Graham Staplehurst reviewed Quest for the Heartstone for White Dwarf, and gave it 4/10 overall, calling it, "no more than a sales exercise for AD&D Action Toys".[3] Staplehurst felt that the module was "very reminiscent of everyone's first dungeon: a collection of randomly placed monsters with a random selection of Good Guys going off after some magic item and having to hack through them," criticizing that "No thought has gone into this at all, as far as I can see, although TSR have done their best with the artwork and maps to try and remedy the situation."[3] Staplehurst pointed out some of the many references within the module to the LJN AD&D toy line ("You may use the Five-headed Hydra Bendable Monster for this encounter", and "the Dragonne monsters produced by LJN Toys Ltd"), noting that "As the adventure progresses ... it merely degenerates into excuses to introduce monsters that happen to be in the TSR figures or LJN range."[3] He also pointed out some of the more bizarre encounters of the adventure, such as two giant crab spiders living in a cabin, and the "Golem Storage Room". Ultimately, Staplehurst said he despaired of ever running the module, as "Few and far between are sensibly planned encounters with alternative courses of action".[3]

Lawrence Schick, in his 1991 book Heroic Worlds, calls this adventure a "Laughable scenario".[1]


  1. ^ a b c d Schick, Lawrence (1991). Heroic Worlds: A History and Guide to Role-Playing Games.
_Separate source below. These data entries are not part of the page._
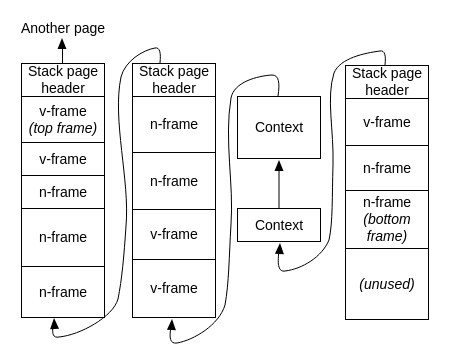
<!DOCTYPE html>
<html lang="en">
<head>
<meta charset="utf-8">
<title>Stack pages and contexts</title>
<style>
:root { --ink: #000; --paper: #fff; }
* { box-sizing: border-box; }
html, body { margin: 0; overflow: hidden; }
body { background: var(--paper); }
.diagram {
  position: relative; width: 449px; height: 364px; overflow: hidden;
  background: var(--paper); color: var(--ink);
  font: 14px/17px "Liberation Sans", Arial, sans-serif; text-align: center;
}
.page, .context { position: absolute; border: 1px solid var(--ink); }
.page { display: grid; width: 84px; }
.page > div, .context { display: flex; align-items: center; justify-content: center; white-space: nowrap; }
.page > div + div { border-top: 1px solid var(--ink); }
.page-1 { left: 21px; top: 63px; height: 255px; grid-template-rows: 32px 46px 33px 33px 58px 1fr; }
.page-2 { left: 132px; top: 63px; height: 255px; grid-template-rows: 32px 56px 57px 50px 1fr; }
.page-3 { left: 345px; top: 65px; height: 255px; grid-template-rows: 32px 47px 45px 58px 1fr; }
.context { left: 237px; width: 84px; }
.context-upper { top: 96px; height: 63px; }
.context-lower { top: 208px; height: 34px; }
.outside-label { position: absolute; left: 13px; top: 20px; width: 100px; white-space: nowrap; }
.links { position: absolute; inset: 0; fill: none; stroke: var(--ink); stroke-width: 1; }
.links .arrowhead { fill: var(--ink); stroke: none; }
</style>
</head>
<body>
<main class="diagram">
  <div class="outside-label">Another page</div>

  <section class="page page-1">
    <div>Stack page<br>header</div>
    <div><span>v-frame<br><i>(top frame)</i></span></div>
    <div>v-frame</div>
    <div>n-frame</div>
    <div>n-frame</div>
    <div>n-frame</div>
  </section>

  <section class="page page-2">
    <div>Stack page<br>header</div>
    <div>n-frame</div>
    <div>n-frame</div>
    <div>v-frame</div>
    <div>v-frame</div>
  </section>

  <div class="context context-upper">Context</div>
  <div class="context context-lower">Context</div>

  <section class="page page-3">
    <div>Stack page<br>header</div>
    <div>v-frame</div>
    <div>n-frame</div>
    <div><span>n-frame<br><i>(bottom<br>frame)</i></span></div>
    <div><i>(unused)</i></div>
  </section>

  <svg class="links" width="449" height="364" viewBox="0 0 449 364" aria-hidden="true">
    <defs><path id="arrowhead" class="arrowhead" d="M0 0L4.5 11H-4.5Z"/></defs>
    <path d="M62.5 63V46"/>
    <use href="#arrowhead" x="62" y="38"/>
    <path d="M279 208V168"/>
    <use href="#arrowhead" x="279" y="160"/>
    <path d="M160 63C161 53 160 47 155 48C143 50 125 61 121 77C112 120 130 180 126 226C124 256 122 279 118 299C113 317 80 335 59 337C53 338 52 334 53 326"/>
    <use href="#arrowhead" transform="translate(54 318) rotate(-3)"/>
    <path d="M278 96C280 83 279 75 272 75C257 76 234 82 231 98C224 140 234 185 231 224C229 258 229 283 225 305C219 325 194 340 177 343C170 344 169 338 171 327"/>
    <use href="#arrowhead" transform="translate(172 319) rotate(3)"/>
    <path d="M385 65C386 56 385 50 380 51C365 53 340 58 334 73C326 98 334 130 333 165C332 196 333 222 329 240C322 257 302 269 285 271C279 272 277 266 279 251"/>
    <use href="#arrowhead" transform="translate(280 243) rotate(3)"/>
  </svg>
</main>
</body>
</html>
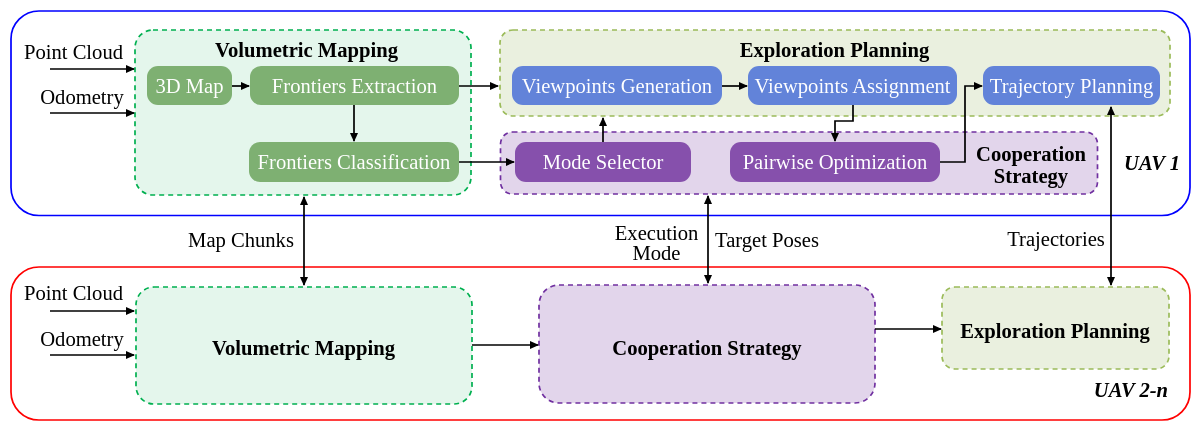
<!DOCTYPE html>
<html lang="en">
<head>
<meta charset="utf-8">
<title>Multi-UAV exploration architecture</title>
<style>
:root {
  --ink: #000;
  --paper: #fff;
  --uav-first: #0000ff;
  --uav-others: #ff0000;
  --map-line: #00b050;
  --map-fill: #e4f6ec;
  --map-node: #7eb072;
  --plan-line: #9bbb59;
  --plan-fill: #eaf0df;
  --plan-node: #6283d9;
  --coop-line: #7030a0;
  --coop-fill: #e2d5eb;
  --coop-node: #8650ac;
}
* { box-sizing: border-box; margin: 0; }
body {
  width: 1200px; height: 430px; overflow: hidden;
  background: var(--paper); color: var(--ink);
  font: 20.6px/24px "Liberation Serif", "Times New Roman", serif;
}
.diagram { position: relative; width: 1200px; height: 430px; }
.diagram > * { position: absolute; left: var(--x); top: var(--y); width: var(--w); height: var(--h); }
.diagram > svg { left: 0; top: 0; width: 1200px; height: 430px; }
.uav { fill: none; stroke-width: 1.7; }
.uav.first { stroke: var(--uav-first); }
.uav.others { stroke: var(--uav-others); }
.module { stroke-width: 1.7; stroke-dasharray: 5 4; }
.module.mapping { fill: var(--map-fill); stroke: var(--map-line); }
.module.planning { fill: var(--plan-fill); stroke: var(--plan-line); }
.module.cooperation { fill: var(--coop-fill); stroke: var(--coop-line); }
.node {
  display: flex; align-items: center; justify-content: center;
  border-radius: 11px; color: var(--paper); white-space: nowrap;
}
.node.map { background: var(--map-node); }
.node.plan { background: var(--plan-node); }
.node.coop { background: var(--coop-node); }
.title { font-size: 20.6px; font-weight: bold; text-align: center; white-space: nowrap; }
.title.stacked { line-height: 22px; }
.label { text-align: center; white-space: nowrap; }
.label.tight { line-height: 20px; }
.uav-name { font-weight: bold; font-style: italic; text-align: right; white-space: nowrap; }
.links { fill: none; stroke: var(--ink); stroke-width: 1.7; }
.links marker path { fill: var(--ink); stroke: none; }
.links .to { marker-end: url(#arrowhead); }
.links .both { marker-start: url(#arrowhead); marker-end: url(#arrowhead); }
</style>
</head>
<body>
<main class="diagram">
  <svg class="modules" viewBox="0 0 1200 430" aria-hidden="true">
    <rect class="uav first" x="11" y="11" width="1179" height="204.5" rx="28"/>
    <rect class="uav others" x="11" y="267" width="1179" height="153" rx="28"/>
    <rect class="module mapping" x="135" y="30" width="336" height="165" rx="18"/>
    <rect class="module planning" x="500" y="30" width="670" height="86" rx="13"/>
    <rect class="module cooperation" x="500.5" y="132" width="597" height="62" rx="12"/>
    <rect class="module mapping" x="136" y="287" width="336" height="117" rx="18"/>
    <rect class="module cooperation" x="539" y="285" width="336" height="118" rx="20"/>
    <rect class="module planning" x="942" y="287" width="227" height="82" rx="13"/>
  </svg>

  <h2 class="title" style="--x:136px;--y:38px;--w:341px;--h:24px">Volumetric Mapping</h2>
  <h2 class="title" style="--x:664px;--y:38px;--w:341px;--h:24px">Exploration Planning</h2>
  <h2 class="title stacked" style="--x:966px;--y:143px;--w:130px;--h:44px">Cooperation<br>Strategy</h2>
  <h2 class="title" style="--x:136px;--y:336px;--w:335px;--h:24px">Volumetric Mapping</h2>
  <h2 class="title" style="--x:539px;--y:336px;--w:336px;--h:24px">Cooperation Strategy</h2>
  <h2 class="title" style="--x:942px;--y:319px;--w:226px;--h:24px">Exploration Planning</h2>

  <div class="node map" style="--x:147px;--y:66px;--w:85px;--h:39px">3D Map</div>
  <div class="node map" style="--x:250px;--y:66px;--w:209px;--h:39px">Frontiers Extraction</div>
  <div class="node map" style="--x:249px;--y:142px;--w:210px;--h:40px">Frontiers Classification</div>
  <div class="node plan" style="--x:512px;--y:66px;--w:210px;--h:39px">Viewpoints Generation</div>
  <div class="node plan" style="--x:748px;--y:66px;--w:209px;--h:39px">Viewpoints Assignment</div>
  <div class="node plan" style="--x:983px;--y:66px;--w:177px;--h:39px">Trajectory Planning</div>
  <div class="node coop" style="--x:515px;--y:142px;--w:176px;--h:40px">Mode Selector</div>
  <div class="node coop" style="--x:730px;--y:142px;--w:210px;--h:40px">Pairwise Optimization</div>

  <p class="label" style="--x:18px;--y:40px;--w:111px;--h:24px">Point Cloud</p>
  <p class="label" style="--x:32px;--y:85px;--w:100px;--h:24px">Odometry</p>
  <p class="label" style="--x:18px;--y:281px;--w:111px;--h:24px">Point Cloud</p>
  <p class="label" style="--x:32px;--y:327px;--w:100px;--h:24px">Odometry</p>
  <p class="label" style="--x:181px;--y:228px;--w:120px;--h:24px">Map Chunks</p>
  <p class="label tight" style="--x:606px;--y:223px;--w:101px;--h:40px">Execution<br>Mode</p>
  <p class="label" style="--x:712px;--y:228px;--w:110px;--h:24px">Target Poses</p>
  <p class="label" style="--x:1001px;--y:227px;--w:110px;--h:24px">Trajectories</p>
  <p class="uav-name" style="--x:1100px;--y:151px;--w:80px;--h:24px">UAV 1</p>
  <p class="uav-name" style="--x:1068px;--y:378px;--w:100px;--h:24px">UAV 2-n</p>

  <svg class="links" viewBox="0 0 1200 430" aria-hidden="true">
    <defs>
      <marker id="arrowhead" markerUnits="userSpaceOnUse" markerWidth="9" markerHeight="8" refX="8" refY="4" orient="auto-start-reverse">
        <path d="M0 0L9 4L0 8Z"/>
      </marker>
    </defs>
    <path class="to" d="M50 69H134"/>
    <path class="to" d="M50 113H134"/>
    <path class="to" d="M50 311H134"/>
    <path class="to" d="M50 355H134"/>
    <path class="to" d="M232 86H249"/>
    <path class="to" d="M354 105V141"/>
    <path class="to" d="M459 86H498"/>
    <path class="to" d="M459 162H514"/>
    <path class="to" d="M603 142V118"/>
    <path class="to" d="M722 86H747"/>
    <path class="to" d="M853 105V121H835V141"/>
    <path class="to" d="M940 162H965V86H982"/>
    <path class="both" d="M304 197V285"/>
    <path class="both" d="M708 196V283"/>
    <path class="both" d="M1111 107V285"/>
    <path class="to" d="M472 345H538"/>
    <path class="to" d="M875 329H941"/>
  </svg>
</main>
</body>
</html>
Prometheus Books. pp. 149–150. ISBN 0-87975-653-5. 
  2. ^ Gray, Michael L. Quest for the Heartstone (TSR, 1984)
  3. ^ a b c d Staplehust, Graham (March 1985). "Open Box: Dungeon Modules". White Dwarf (review) (Games Workshop) (63): 12. ISSN 0265-8712.